This is the twelfth post in our 16-part series examining divisional practice in Argentina, Brazil, Canada, China, Europe, India, Indonesia, Malaysia, Mexico, Pakistan, Russia, Thailand, Saudi Arabia, Singapore, the United States, and Vietnam (in no particular order). Our first eleven posts examining divisional practice in Brazil, Mexico, China, India, Argentina, Canada, Thailand, Pakistan, Malaysia, Singapore and Russia can be found here: Divisional Practice – Brazil, Divisional Practice – Mexico, Divisional Practice – China and Divisional Practice – India, Divisional Practice – Argentina, Divisional Practice – Canada, and Divisional Practice -Thailand, Divisional Practice – Pakistan, and Divisional Practice – Malaysia, Divisional Practice – Singapore and Divisional Practice in Russia.
Divisional Practice in Saudi Arabia
In Saudi Arabia, divisional practice is fairly flexible. Specifically, one or more divisional applications can be filed: (1) in response to a lack of unity rejection; and/or (2) at any time for any reason (e.g., voluntary divisionals are permitted).
Time Period for Filing a Divisional Application
A divisional application can be filed any time before a receipt of a decision to grant or reject an original (e.g., parent) application. A divisional application cannot be filed from another divisional application (e.g., no cascading divisionals are permitted).
Requirements for Filing a Divisional Application
Under Saudi Arabian patent law, the requirements for filing a divisional application are as follows:
- Submission of a copy of the specification (including the abstract), claims and drawings of the divisional application as well as an entry form indicating the name and address of the Applicant and the inventor(s);
- The divisional application cannot include any subject matter not disclosed in the parent and priority application(s); and
- The parent application and the divisional application cannot claim identical subject matter.
The priority and filing dates of each divisional application will be identical to the priority and filing dates of the (original) parent application.
Claims of a Divisional Application
A divisional application may be filed with the claims as originally filed in the parent application or PCT application.
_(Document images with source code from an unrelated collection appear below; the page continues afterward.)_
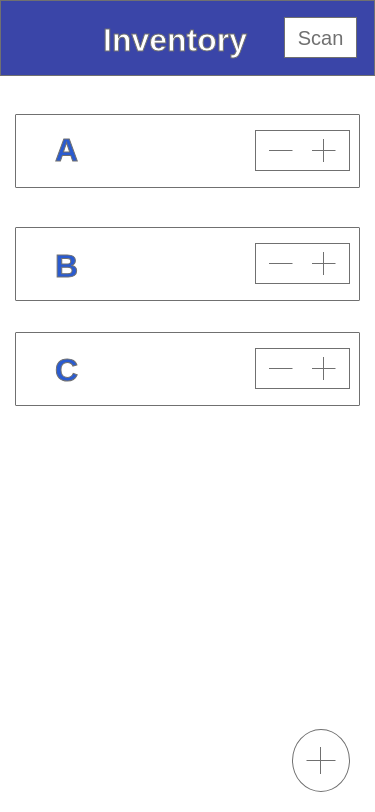
<!DOCTYPE html>
<html lang="en">
<head>
<meta charset="utf-8">
<title>Inventory</title>
<style>
:root {
  --bar: #3a45a8;
  --line: #707070;
  --paper: #ffffff;
  --item: #2a5bd0;
}
* { box-sizing: border-box; margin: 0; padding: 0; }
body {
  position: relative;
  width: 375px;
  height: 812px;
  overflow: hidden;
  background: var(--paper);
  font-family: "Liberation Sans", Arial, sans-serif;
}
a { color: inherit; text-decoration: none; }
svg { display: block; fill: none; stroke: var(--line); stroke-width: 1; }
.app-bar {
  display: flex;
  justify-content: space-between;
  align-items: flex-start;
  height: 76px;
  padding: 16px 17px 0 102px;
  background: var(--bar);
  border: 1px solid var(--line);
}
.app-bar h1 {
  padding-top: 5px;
  font-size: 32px;
  line-height: 36px;
  color: var(--paper);
  -webkit-text-stroke: 1px var(--line);
}
.scan {
  width: 73px;
  height: 41px;
  border: 1px solid var(--line);
  background: var(--paper);
  color: var(--line);
  font-size: 20px;
  line-height: 40px;
  text-align: center;
}
.items { list-style: none; padding: 38px 15px 0; }
.item {
  display: flex;
  justify-content: space-between;
  align-items: center;
  height: 74px;
  padding: 0 9px 0 39px;
  border: 1px solid var(--line);
  border-radius: 1px;
}
.item + .item { margin-top: 39px; }
.item + .item + .item { margin-top: 31px; }
.item h2 {
  font-size: 32px;
  line-height: 36px;
  color: var(--item);
  -webkit-text-stroke: 1px var(--line);
}
.item:first-child h2 { margin-top: -2px; }
.item:nth-child(2) h2 { margin-top: 4px; }
.item:nth-child(3) h2 { margin-top: 2px; }
.stepper {
  display: flex;
  justify-content: space-between;
  align-items: center;
  width: 95px;
  height: 41px;
  margin-top: -1px;
  padding: 0 13px;
  border: 1px solid var(--line);
}
.add {
  position: absolute;
  left: 292px;
  top: 729px;
  display: grid;
  place-items: center;
  width: 58px;
  height: 63px;
  border: 1px solid var(--line);
  border-radius: 50%;
}
</style>
</head>
<body>
<svg width="0" height="0" style="position:absolute" aria-hidden="true">
  <defs>
    <path id="minus" d="M0 12.5H23.5"/>
    <path id="plus" d="M0 12.5H23.5M11.5 1V24"/>
  </defs>
</svg>
<header class="app-bar">
  <h1>Inventory</h1>
  <a class="scan" href="#">Scan</a>
</header>
<main>
  <ul class="items">
    <li class="item">
      <h2>A</h2>
      <div class="stepper">
        <a href="#" aria-label="Remove one A"><svg width="24" height="25"><use href="#minus"/></svg></a>
        <a href="#" aria-label="Add one A"><svg width="24" height="25"><use href="#plus"/></svg></a>
      </div>
    </li>
    <li class="item">
      <h2>B</h2>
      <div class="stepper">
        <a href="#" aria-label="Remove one B"><svg width="24" height="25"><use href="#minus"/></svg></a>
        <a href="#" aria-label="Add one B"><svg width="24" height="25"><use href="#plus"/></svg></a>
      </div>
    </li>
    <li class="item">
      <h2>C</h2>
      <div class="stepper">
        <a href="#" aria-label="Remove one C"><svg width="24" height="25"><use href="#minus"/></svg></a>
        <a href="#" aria-label="Add one C"><svg width="24" height="25"><use href="#plus"/></svg></a>
      </div>
    </li>
  </ul>
</main>
<a class="add" href="#" aria-label="Add item">
  <svg width="30" height="29"><path d="M0.5 14.5H29.5M14.5 1V28"/></svg>
</a>
</body>
</html>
However, the claims of a divisional application filed with the same claims as a parent or PCT application must be amended during examination to ensure that neither the parent or divisional application claim identical subject matter. In other words, there can be no overlap of claimed subject matter in the parent or the divisional applications and an Examiner will reject the claims of a divisional application in the event of such overlap. Nonetheless, the claims of the divisional application may encompass broader subject matter than a parent application (subject to examination and opinion of an Examiner).
Any patent issuing from a parent and a divisional application cannot claim the identical subject matter as this would present a double patenting problem. In order to determine whether or not double patenting exists, the claims as allowed are examined to determine whether or not identical subject matter is being claimed. Specifically, claimed subject matter will be recognized as being identical if:
- The independent claims in the parent and divisional application are completely (100%) identical with one another; or
- One or more independent claims in the parent or divisional application recite one or more alternatives and the one or more alternatives are identical with one or more alternatives claimed in the parent or (another) divisional application.
Examination of Divisional Applications
A divisional application is accorded the same filing date as the parent application but is treated as a new patent filing. As such, the divisional application:
- Is allotted its own (new) application number;
- Requires payment of its own filing fees (separate from the filing fees paid in the parent application) and all back annuities;
- Requires the filing of a request for examination (separate from the filing of a request for examination in the parent application);
- Is prosecuted separately from the parent application; and
- Results in a patent that is independent from the parent application.
The fees for a divisional patent application are the same as for any parent application. Examination fees must be paid within 18-24 months from the actual filing date of the divisional application. If the fees are not paid within a three-month notice period, the application will be considered to be withdrawn.
Pursuant to standard regulations, the Applicant or his legal representative will be notified of the publication.
The term of a patent issuing off of a divisional application is twenty years from the filing date of the parent application.
This post was written by Lisa Mueller and Namir Sioufi of Saba IP.